This is contained in a statement issued by Mr Tony Ohaeri, the Director of Information in the ministry, on Thursday in Abuja.
The statement noted that the partnership was formed at a group meeting at the ongoing World Economic Forum for Africa (WEF-Africa) in Nigeria.
The partners include Dansa Holdings, Syngenta, UNICEF, Harvest Plus, World Food Programme (WFP) and the Global Alliance for Improving Nutrition (GAIN).
Others are the Bill and Melinda Gates Foundation, USAID and the Department for International Development (DFID).
The statement quoted the Minister, Dr Akinwumi Adesina, as saying that combating the scourge of malnutrition in Africa was subset of the agricultural transformation agenda of the Federal Government’s economic and social development programme.
According to him, nearly 850 million of the 7.1 billion people in the world are hungry and that malnutrition is the cause of 45 per cent of deaths in children under 5 years old.
Adesina estimated that 12 Africans die every minute as a result of hunger and malnutrition, adding that almost 240 million people in sub-Saharan Africa do not eat well enough to ensure their health and well-being.
He said that the continent had the highest prevalence of undernourishment in the world afflicting almost one in four people, with 80 per cent of the world’s stunted children living in just 14 countries of which eight were in Africa.

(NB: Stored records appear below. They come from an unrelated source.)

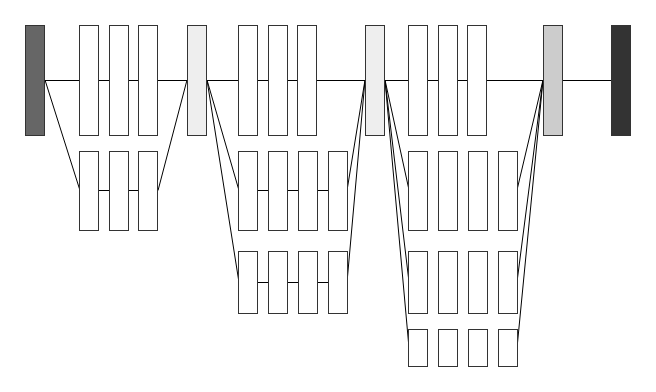
<!DOCTYPE html>
<html lang="en">
<head>
<meta charset="utf-8">
<title>Multi-branch network diagram</title>
<style>
:root {
  --paper: #fff;
  --line: #000;
  --outline: #333;
  --input: #666;
  --merge: #eee;
  --head: #ccc;
  --output: #333;
}
* { box-sizing: border-box; }
html, body { margin: 0; background: var(--paper); }
.diagram { position: relative; width: 656px; height: 392px; overflow: hidden; background: var(--paper); }
.links { position: absolute; left: 0; top: 0; fill: none; stroke: var(--line); stroke-width: 1; }
.bar { position: absolute; top: 25px; width: 20px; height: 111px; border: 1px solid var(--outline); }
.input { left: 25px; background: var(--input); }
.merge { background: var(--merge); }
.merge-1 { left: 187px; }
.merge-2 { left: 365px; }
.head { left: 543px; background: var(--head); }
.output { left: 611px; background: var(--output); }
.stage { position: absolute; top: 25px; }
.stage-1 { left: 79px; }
.stage-2 { left: 238px; }
.stage-3 { left: 408px; }
.row { position: absolute; left: 0; display: flex; justify-content: space-between; width: 110px; }
.row.short { width: 79px; }
.row i { width: 20px; border: 1px solid var(--outline); background: var(--paper); }
.full { top: 0; height: 111px; }
.half { top: 126px; height: 80px; }
.quarter { top: 226px; height: 63px; }
.eighth { top: 304px; height: 38px; }
</style>
</head>
<body>
<main class="diagram">
  <svg class="links" width="656" height="392" viewBox="0 0 656 392" aria-hidden="true">
    <path class="main-path" d="M44 80.5H611"/>
    <path class="stage-1-links" d="M45 80L80 190.5H158L187 80"/>
    <path class="stage-2-links" d="M207 80L239 190.5H347L365 80M207 80L239 282.5H347L365 80"/>
    <path class="stage-3-links" d="M385 80L409 190M385 80L409 282M385 80L409 348M517 190L543 80M517 282L543 80M517 348L543 80"/>
  </svg>

  <div class="bar input"></div>

  <section class="stage stage-1">
    <div class="row short full"><i></i><i></i><i></i></div>
    <div class="row short half"><i></i><i></i><i></i></div>
  </section>

  <div class="bar merge merge-1"></div>

  <section class="stage stage-2">
    <div class="row short full"><i></i><i></i><i></i></div>
    <div class="row half"><i></i><i></i><i></i><i></i></div>
    <div class="row quarter"><i></i><i></i><i></i><i></i></div>
  </section>

  <div class="bar merge merge-2"></div>

  <section class="stage stage-3">
    <div class="row short full"><i></i><i></i><i></i></div>
    <div class="row half"><i></i><i></i><i></i><i></i></div>
    <div class="row quarter"><i></i><i></i><i></i><i></i></div>
    <div class="row eighth"><i></i><i></i><i></i><i></i></div>
  </section>

  <div class="bar head"></div>
  <div class="bar output"></div>
</main>
</body>
</html>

The minister attributed the situation to poor performance of agriculture which was the main source of livelihoods for majority of the poor.
To reverse this trend, the minister said the Federal Government decided to adopt a workable platform where all those involved would see agriculture as a business.
He said the meeting being held alongside WEF-Africa, was to drive further private sector engagements in agriculture to increase investments in the production of key crops that would significantly alleviate the rampant malnutrition in Africa.
Adesina said local production of high energy nutritious food was feasible and profitable as all the crops required to produce high-energy, like sorghum, maize and soybeans were all grown in abundance in Africa.
In his remarks, the Minister of Health, Prof. Onyebuchi Chukwu, said that the ministry had provided support by including bio-fortified cassava, maize, sweet potato and pearl millet in the new Micronutrient Deficiency Control Guidelines.
Chukwu said the guidelines were approved by the National Council on Health in August 2013.
The minister said weaning children with foods containing nutrients vital to healthy growth was imperative as a hungry child would not learn while a malnourished child would become brain-impaired.
Chukwu pledged support for the programme on behalf of the other partners. (NAN)